Genetic disorders are caused by abnormalities in a person’s geneticmakeup—that is, in his or her DNA. They may involve a single gene or an entire chromosome. Some genetic disorders result from a mutation (mū-tā′ shŭn; to change), a change in a gene that usu-ally involves a change in the nucleotides composing the DNA . Mutations occur by chance or can be caused by chemicals, radiation, or viruses. If mutations occur in reproductive cells, abnormal traits resulting from these mutations can be passed from one generation to the next.
The importance of genes is dramatically illustrated by situa-tions in which the alteration of a single gene results in a genetic disorder. For example, in phenylketonuria (fen′ il-kē′ tō-nū′ rē-ă) (PKU), the gene responsible for producing an enzyme that convertsthe amino acid phenylalanine to the amino acid tyrosine is defective. Therefore, phenylalanine accumulates in the blood and is eventually converted to harmful substances that can cause mental retardation.
Genetic counseling includes predicting the possible results ofmatings involving carriers of harmful genes and talking to parents or prospective parents about the possible outcomes and treatments of a genetic disorder. With this knowledge, prospective parents can make informed decisions about having children.

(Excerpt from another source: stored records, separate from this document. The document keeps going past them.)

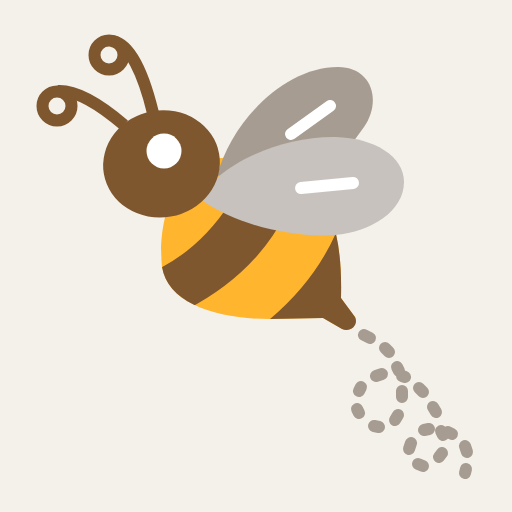
<!DOCTYPE html>
<html lang="en">
<head>
<meta charset="utf-8">
<title>Flying bee</title>
<style>
:root {
  --paper: #f4f1ea;
  --brown: #7f572f;
  --honey: #ffb52e;
  --wing-back: #a69c91;
  --wing-front: #c7c2be;
  --white: #fff;
}
html, body { margin: 0; width: 512px; height: 512px; overflow: hidden; background: var(--paper); }
svg { display: block; }
.brown { fill: var(--brown); }
.honey { fill: var(--honey); }
.wing-back { fill: var(--wing-back); }
.wing-front { fill: var(--wing-front); }
.white { fill: var(--white); }
.antennae { fill: none; stroke: var(--brown); stroke-width: 12; }
.shine { stroke: var(--white); stroke-width: 12; stroke-linecap: round; }
.trail { fill: none; stroke: var(--wing-back); stroke-width: 12; stroke-linecap: round; }
</style>
</head>
<body>
<svg width="512" height="512" viewBox="0 0 512 512" role="img" aria-label="Bee flying with a looping dashed trail">
  <defs>
    <clipPath id="body-shape">
      <path d="M222 158C260 162 322 190 336 234Q342 260 341 298L355 317C359 325 350 333 342 329L323 318L270 319C218 319 168 304 162 267C157 220 176 158 222 158Z"/>
    </clipPath>
  </defs>

  <g id="body" clip-path="url(#body-shape)">
    <rect class="honey" x="150" y="150" width="220" height="190"/>
    <path class="brown" d="M150 273Q198 252 230 203L285 215Q254 275 186 310L150 320Z"/>
    <path class="brown" d="M336 233Q314 282 270 319L270 345H375V233Z"/>
  </g>

  <g id="wings">
    <path class="wing-back" d="M217 176C231 122 284 67 338 67C372 67 382 101 364 127L340 160Z"/>
    <path class="wing-front" d="M203 201L218 177C246 153 294 136 336 137C374 138 404 156 404 182C404 211 371 232 335 235C290 238 236 224 203 201Z"/>
    <path class="shine" d="M291 134L330 106M301 188L353 183"/>
  </g>

  <g id="head">
    <g class="antennae">
      <circle cx="109" cy="55" r="14.5"/>
      <path d="M111 41C130 42 144 76 153 113"/>
      <circle cx="57" cy="106" r="14.5"/>
      <path d="M58 91C78 90 103 107 124 125"/>
    </g>
    <ellipse class="brown" cx="161.500" cy="164" rx="58.500" ry="53.500" transform="rotate(-10 161 164)"/>
    <circle class="white" cx="164" cy="151" r="17.500"/>
  </g>

  <path id="flight-trail" class="trail" d="M364 335L370 338M385 348L389 352M397 367L399 371M402 376L405 377M402 391L402 397M398 415L395 420M374 426L379 427M357 409L359 413M361 387L359 391M376 376L382 374M419 388L423 392M433 407L436 412M441 431L443 435M442 453L439 457M418 464L423 466M411 443L409 449M424 430L429 429M448 432L452 434M465 446L467 452M466 469L465 473"/>
</svg>
</body>
</html>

The first step in genetic counseling is to attempt to deter-mine the genotype of the individuals involved. A family tree, or pedigree, provides historical information about family members.Figure 20.23 shows the pedigree for a simple dominant trait, such as Huntington disease, a neurological disorder. Sometimes, knowing the phenotypes of relatives makes it possible to determine a person’s genotype. As part of the process of collecting informa-tion, a karyotype can be prepared. For some genetic disorders, the amount of a given substance, such as an enzyme, produced by a carrier can be tested. For example, carriers for cystic fibrosis pro-duce more salt in their sweat than is normal.